On March 26, ride-hailing companies Uber and Grab announced they were merging their Southeast Asian operations in a multi-billion dollar deal, leaving the Philippines with only one major player in the transport network vehicle services (TNVS) industry by the middle of April 2018.
Though the Philippine Competition Commission (PCC) ordered the two TNVS companies to maintain their independent operations in the country while it is still conducting a review of the merger, the Uber app has been deactivated in the Philippines starting April 15.
That’s disheartening for Filipino commuters who have grown quite dependent on ride-hailing apps for their transportation needs.
According to a Grab survey early this year, 82 percent of the respondents revealed they use ride-hailing apps at least once a week, a sign that majority of these active passengers are dependent on TNVS apps as one of their primary modes of transportation. Indeed, 23 percent of respondents said they are using the apps more than once a day.
The survey covered 16,728 Philippine residents who booked at least one ride from TNVS providers such as Grab and Uber from January 3 to February 2, 2018.
The survey also revealed that 69 percent use the ride-hailing apps in transporting to and from work while 54.3 percent use it to travel to and from shopping malls. About half use the apps to book social trips to see friends and relatives.

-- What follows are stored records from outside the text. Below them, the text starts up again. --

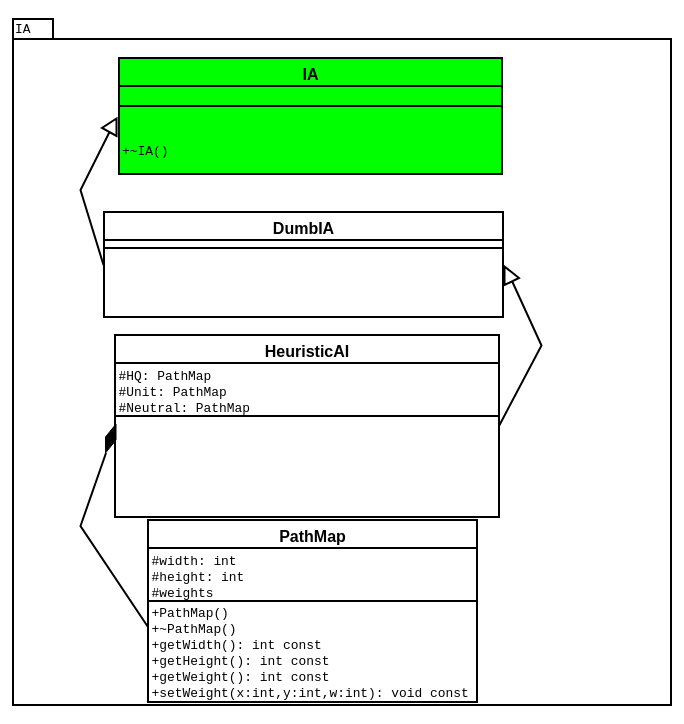
<!DOCTYPE html>
<html lang="en">
<head>
<meta charset="utf-8">
<title>IA class diagram</title>
<style>
  :root {
    --paper: #ffffff;
    --ink: #000000;
    --highlight: #00ff00;
    --stroke: 2px solid var(--ink);
  }
  * { box-sizing: border-box; margin: 0; padding: 0; }
  html, body { width: 684px; height: 724px; overflow: hidden; background: var(--paper); }
  .diagram {
    position: relative;
    width: 684px;
    height: 724px;
    color: var(--ink);
    font: 12.9px/16.1px "Liberation Mono", monospace;
  }
  .package-tab, .package-body, .class, .relations { position: absolute; }
  .package-tab { left: 12px; top: 18px; width: 42px; height: 22px; padding: 2px 1px 0; border: var(--stroke); }
  .package-body { left: 12px; top: 38px; width: 660px; height: 668px; border: var(--stroke); }

  .class {
    display: grid;
    grid-template-rows: 28px var(--attributes) minmax(0, 1fr);
    border: var(--stroke);
    background: var(--paper);
  }
  .class h2 {
    padding-top: 5px;
    border-bottom: var(--stroke);
    font: bold 16px/21px "Liberation Sans", sans-serif;
    text-align: center;
  }
  .class ul { padding: 4px 2.5px 0; list-style: none; }
  .class li { white-space: nowrap; }
  .class .attributes { padding-top: 5px; border-bottom: var(--stroke); }
  .class .attributes:empty { padding: 0; }

  .ia { left: 118px; top: 57px; width: 385px; height: 118px; --attributes: 20px; background: var(--highlight); }
  .ia .operations { padding: 37px 2px 0; }
  .dumb-ia { left: 103px; top: 211px; width: 401px; height: 107px; --attributes: 8px; }
  .heuristic-ai { left: 114px; top: 334px; width: 386px; height: 184px; --attributes: 53px; }
  .path-map { left: 147px; top: 519px; width: 331px; height: 184px; --attributes: 53px; }

  .relations { left: 0; top: 0; fill: none; stroke: var(--ink); stroke-width: 2; }
  .inheritance { fill: var(--paper); }
  .composition { fill: var(--ink); stroke-width: 1; }
</style>
</head>
<body>
<main class="diagram">
  <div class="package-tab">IA</div>
  <div class="package-body"></div>

  <section class="class ia">
    <h2>IA</h2>
    <ul class="attributes"></ul>
    <ul class="operations"><li>+~IA()</li></ul>
  </section>

  <section class="class dumb-ia">
    <h2>DumbIA</h2>
    <ul class="attributes"></ul>
    <ul class="operations"></ul>
  </section>

  <section class="class heuristic-ai">
    <h2>HeuristicAI</h2>
    <ul class="attributes">
      <li>#HQ: PathMap</li>
      <li>#Unit: PathMap</li>
      <li>#Neutral: PathMap</li>
    </ul>
    <ul class="operations"></ul>
  </section>

  <section class="class path-map">
    <h2>PathMap</h2>
    <ul class="attributes">
      <li>#width: int</li>
      <li>#height: int</li>
      <li>#weights</li>
    </ul>
    <ul class="operations">
      <li>+PathMap()</li>
      <li>+~PathMap()</li>
      <li>+getWidth(): int const</li>
      <li>+getHeight(): int const</li>
      <li>+getWeight(): int const</li>
      <li>+setWeight(x:int,y:int,w:int): void const</li>
    </ul>
  </section>

  <svg class="relations" width="684" height="724" viewBox="0 0 684 724" aria-hidden="true">
    <polyline points="109.5,132 80.5,190 103.5,265"/>
    <polygon class="inheritance" points="116.5,118.5 102,128 116.5,136"/>
    <polyline points="512,281 541.5,345.5 499,426"/>
    <polygon class="inheritance" points="504.5,266.5 519,278 504.5,285"/>
    <polyline points="106,453 80.5,526 148,627"/>
    <polygon class="composition" points="116,424 105.5,437 105.5,453 116,440"/>
  </svg>
</main>
</body>
</html>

Overall, the impact of ride-hailing apps have been quite positive for both commuters and drivers. According to the survey, 70 percent of Grab passengers spent less time on the road. Grab drivers, meanwhile, earned incomes that are 35 percent higher than the national average.
To know more about the results of Grab Philippines’ study, see the infographic above.